In a region that suffers from one of the most extreme combinations of systemic poverty, illiteracy, and inequality, Indigenous Mayans will now have greater access to education and literature. Thanks to a recent partnership between Cooperative Education (CoEd) and the ASEA Advancing Life Foundation, families in the Guatemalan Western Highlands are getting some help.
Poverty, illiteracy, and inequality
According to Cooperative Education, Roughly 79% of indigenous Guatemalans live in poverty, 90% of children never graduate from high school, and 33% of adults cannot read or write. The majority of people do not have access to affordable, quality education. Teachers working in rural schools often lack formal training and the resources to facilitate a proper learning environment.
As a result, educational success is low, and illiteracy and dropout rates are high. Young people do not have the education to secure higher-paying jobs, and thus the cycle of poverty continues.

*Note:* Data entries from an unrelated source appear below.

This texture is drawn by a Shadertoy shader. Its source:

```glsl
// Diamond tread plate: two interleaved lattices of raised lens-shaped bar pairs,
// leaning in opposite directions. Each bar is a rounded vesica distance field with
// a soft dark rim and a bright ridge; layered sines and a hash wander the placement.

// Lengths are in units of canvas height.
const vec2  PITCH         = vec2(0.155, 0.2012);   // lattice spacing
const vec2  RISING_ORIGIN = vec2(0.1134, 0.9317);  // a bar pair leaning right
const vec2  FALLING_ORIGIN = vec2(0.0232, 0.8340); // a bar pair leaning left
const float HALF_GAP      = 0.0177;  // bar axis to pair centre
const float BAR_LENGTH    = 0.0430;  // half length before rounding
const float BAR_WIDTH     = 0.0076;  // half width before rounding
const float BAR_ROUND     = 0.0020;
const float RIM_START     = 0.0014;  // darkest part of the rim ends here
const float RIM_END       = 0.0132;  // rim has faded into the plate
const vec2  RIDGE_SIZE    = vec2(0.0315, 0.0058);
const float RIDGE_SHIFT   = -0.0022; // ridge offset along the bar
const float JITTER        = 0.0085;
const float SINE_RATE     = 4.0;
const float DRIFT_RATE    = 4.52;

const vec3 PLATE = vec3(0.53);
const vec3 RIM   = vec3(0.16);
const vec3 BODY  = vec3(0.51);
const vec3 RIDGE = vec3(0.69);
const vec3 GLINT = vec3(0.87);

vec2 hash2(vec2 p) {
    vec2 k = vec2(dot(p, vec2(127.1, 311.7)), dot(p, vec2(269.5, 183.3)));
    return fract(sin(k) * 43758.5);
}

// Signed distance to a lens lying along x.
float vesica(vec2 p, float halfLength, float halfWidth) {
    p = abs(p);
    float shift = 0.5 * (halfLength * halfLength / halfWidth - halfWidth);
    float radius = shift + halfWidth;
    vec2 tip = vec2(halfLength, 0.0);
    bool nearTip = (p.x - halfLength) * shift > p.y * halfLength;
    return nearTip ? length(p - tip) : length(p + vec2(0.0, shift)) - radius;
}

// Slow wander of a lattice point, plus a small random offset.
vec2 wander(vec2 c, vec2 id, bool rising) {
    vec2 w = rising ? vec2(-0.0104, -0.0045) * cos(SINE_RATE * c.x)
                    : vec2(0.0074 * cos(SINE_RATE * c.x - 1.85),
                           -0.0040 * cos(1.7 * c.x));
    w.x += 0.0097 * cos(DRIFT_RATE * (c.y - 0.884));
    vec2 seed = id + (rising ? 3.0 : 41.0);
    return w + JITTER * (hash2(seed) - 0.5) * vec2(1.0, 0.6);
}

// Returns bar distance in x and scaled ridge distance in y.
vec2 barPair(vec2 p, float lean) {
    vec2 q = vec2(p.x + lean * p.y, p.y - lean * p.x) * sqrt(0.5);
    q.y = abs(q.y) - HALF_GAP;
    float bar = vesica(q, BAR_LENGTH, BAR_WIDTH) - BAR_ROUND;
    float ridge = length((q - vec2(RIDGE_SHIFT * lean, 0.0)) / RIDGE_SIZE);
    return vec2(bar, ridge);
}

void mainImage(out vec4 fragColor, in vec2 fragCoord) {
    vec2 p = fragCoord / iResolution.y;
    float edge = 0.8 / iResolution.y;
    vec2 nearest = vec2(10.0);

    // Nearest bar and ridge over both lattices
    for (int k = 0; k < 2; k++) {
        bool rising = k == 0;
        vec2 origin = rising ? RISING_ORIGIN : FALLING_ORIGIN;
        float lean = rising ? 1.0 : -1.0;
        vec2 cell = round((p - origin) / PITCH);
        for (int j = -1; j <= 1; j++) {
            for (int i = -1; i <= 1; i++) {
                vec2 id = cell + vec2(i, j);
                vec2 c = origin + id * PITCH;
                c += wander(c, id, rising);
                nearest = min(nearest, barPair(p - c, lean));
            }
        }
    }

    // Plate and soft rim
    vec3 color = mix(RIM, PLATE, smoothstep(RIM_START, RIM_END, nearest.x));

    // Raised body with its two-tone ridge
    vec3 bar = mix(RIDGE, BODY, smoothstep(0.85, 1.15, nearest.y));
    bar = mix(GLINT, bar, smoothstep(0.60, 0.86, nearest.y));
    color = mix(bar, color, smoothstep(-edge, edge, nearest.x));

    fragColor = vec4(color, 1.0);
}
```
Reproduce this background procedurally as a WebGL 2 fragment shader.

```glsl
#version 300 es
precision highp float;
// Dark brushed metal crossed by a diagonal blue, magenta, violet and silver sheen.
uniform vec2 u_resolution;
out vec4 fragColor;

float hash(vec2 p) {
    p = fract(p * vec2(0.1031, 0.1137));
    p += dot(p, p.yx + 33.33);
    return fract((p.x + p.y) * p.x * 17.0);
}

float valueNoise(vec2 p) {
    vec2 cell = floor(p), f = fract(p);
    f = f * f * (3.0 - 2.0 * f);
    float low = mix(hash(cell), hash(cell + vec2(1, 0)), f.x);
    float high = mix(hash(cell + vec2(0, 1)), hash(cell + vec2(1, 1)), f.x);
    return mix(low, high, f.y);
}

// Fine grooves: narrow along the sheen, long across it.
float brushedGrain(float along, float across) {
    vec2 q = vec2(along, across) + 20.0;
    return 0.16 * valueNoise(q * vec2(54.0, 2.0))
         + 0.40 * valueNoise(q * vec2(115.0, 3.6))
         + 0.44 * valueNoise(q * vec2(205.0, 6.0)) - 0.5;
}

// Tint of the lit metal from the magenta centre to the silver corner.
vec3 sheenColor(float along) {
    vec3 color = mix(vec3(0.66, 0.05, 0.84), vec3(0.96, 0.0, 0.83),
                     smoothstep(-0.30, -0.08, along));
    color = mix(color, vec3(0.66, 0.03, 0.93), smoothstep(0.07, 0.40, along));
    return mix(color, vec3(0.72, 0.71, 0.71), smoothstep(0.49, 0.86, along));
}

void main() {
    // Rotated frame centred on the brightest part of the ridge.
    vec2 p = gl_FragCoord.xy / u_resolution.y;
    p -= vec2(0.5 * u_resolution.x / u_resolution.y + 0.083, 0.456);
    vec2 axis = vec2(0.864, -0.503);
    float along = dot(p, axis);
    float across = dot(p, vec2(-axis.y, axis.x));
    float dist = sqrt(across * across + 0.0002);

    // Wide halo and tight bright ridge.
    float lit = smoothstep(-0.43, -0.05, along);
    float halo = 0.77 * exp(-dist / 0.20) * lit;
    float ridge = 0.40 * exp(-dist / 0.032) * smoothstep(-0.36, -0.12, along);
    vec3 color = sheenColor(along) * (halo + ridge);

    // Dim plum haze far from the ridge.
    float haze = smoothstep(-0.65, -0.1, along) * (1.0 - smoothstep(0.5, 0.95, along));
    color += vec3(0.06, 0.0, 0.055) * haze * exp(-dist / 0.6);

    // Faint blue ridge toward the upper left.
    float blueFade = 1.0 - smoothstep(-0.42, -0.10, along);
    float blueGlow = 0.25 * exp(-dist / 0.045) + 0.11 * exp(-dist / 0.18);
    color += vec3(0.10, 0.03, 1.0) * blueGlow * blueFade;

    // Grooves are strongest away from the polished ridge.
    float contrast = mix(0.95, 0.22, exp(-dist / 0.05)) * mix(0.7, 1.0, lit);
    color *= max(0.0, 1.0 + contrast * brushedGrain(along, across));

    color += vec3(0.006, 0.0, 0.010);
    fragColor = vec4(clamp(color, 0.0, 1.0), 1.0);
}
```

A program to spark learning
The Spark Reading Program was developed by CoEd to train primary-school teachers in effective reading instruction and provide them with a high-quality library of books. The teachers receive two years of intensive training combined with individualized support and instruction through in-class visits. The teacher is then provided with a library full of various children’s books to help children learn and grow. A recent study found that kids in these classrooms are learning twice as much as kids in their regular Guatemalan classrooms.
Technological access and instruction
Nearly 60% of entry-level jobs in Guatemala require computer skills, yet children in rural communities lack access to computer instruction. CoEd Computer Centers provide high-quality technology instruction to hundreds of school children each week, giving them the technological skills necessary to secure jobs when they graduate or continue their education.
A typical computer center houses around 20 current-model PC computers or 35 current-model laptops. The courses offered consist of 100 lessons spread over a student’s three-year middle school education. Nine in every ten students who have access to these computer labs obtain employment or continue their education. Of the students who participate, 35% fewer drop out of CoEd’s computer instruction program.
Advancing Life answers the call
The foundation has funded a computer lab in a middle school in Monte Sion, which serves 200 students in the San Cristobal, Totonicapan area. We are also sponsoring the Spark Reading program in a small village school of 63 students and five teachers in the district of Sacatepequéz.
If you would like to help students in Guatemala gain greater access to education and resources, consider joining the Advancing Life Donor Alliance. ASEA is matching all donations throughout 2022, so your monthly donation will have twice the impact in helping eradicate illiteracy and poverty in the world. See how you can help.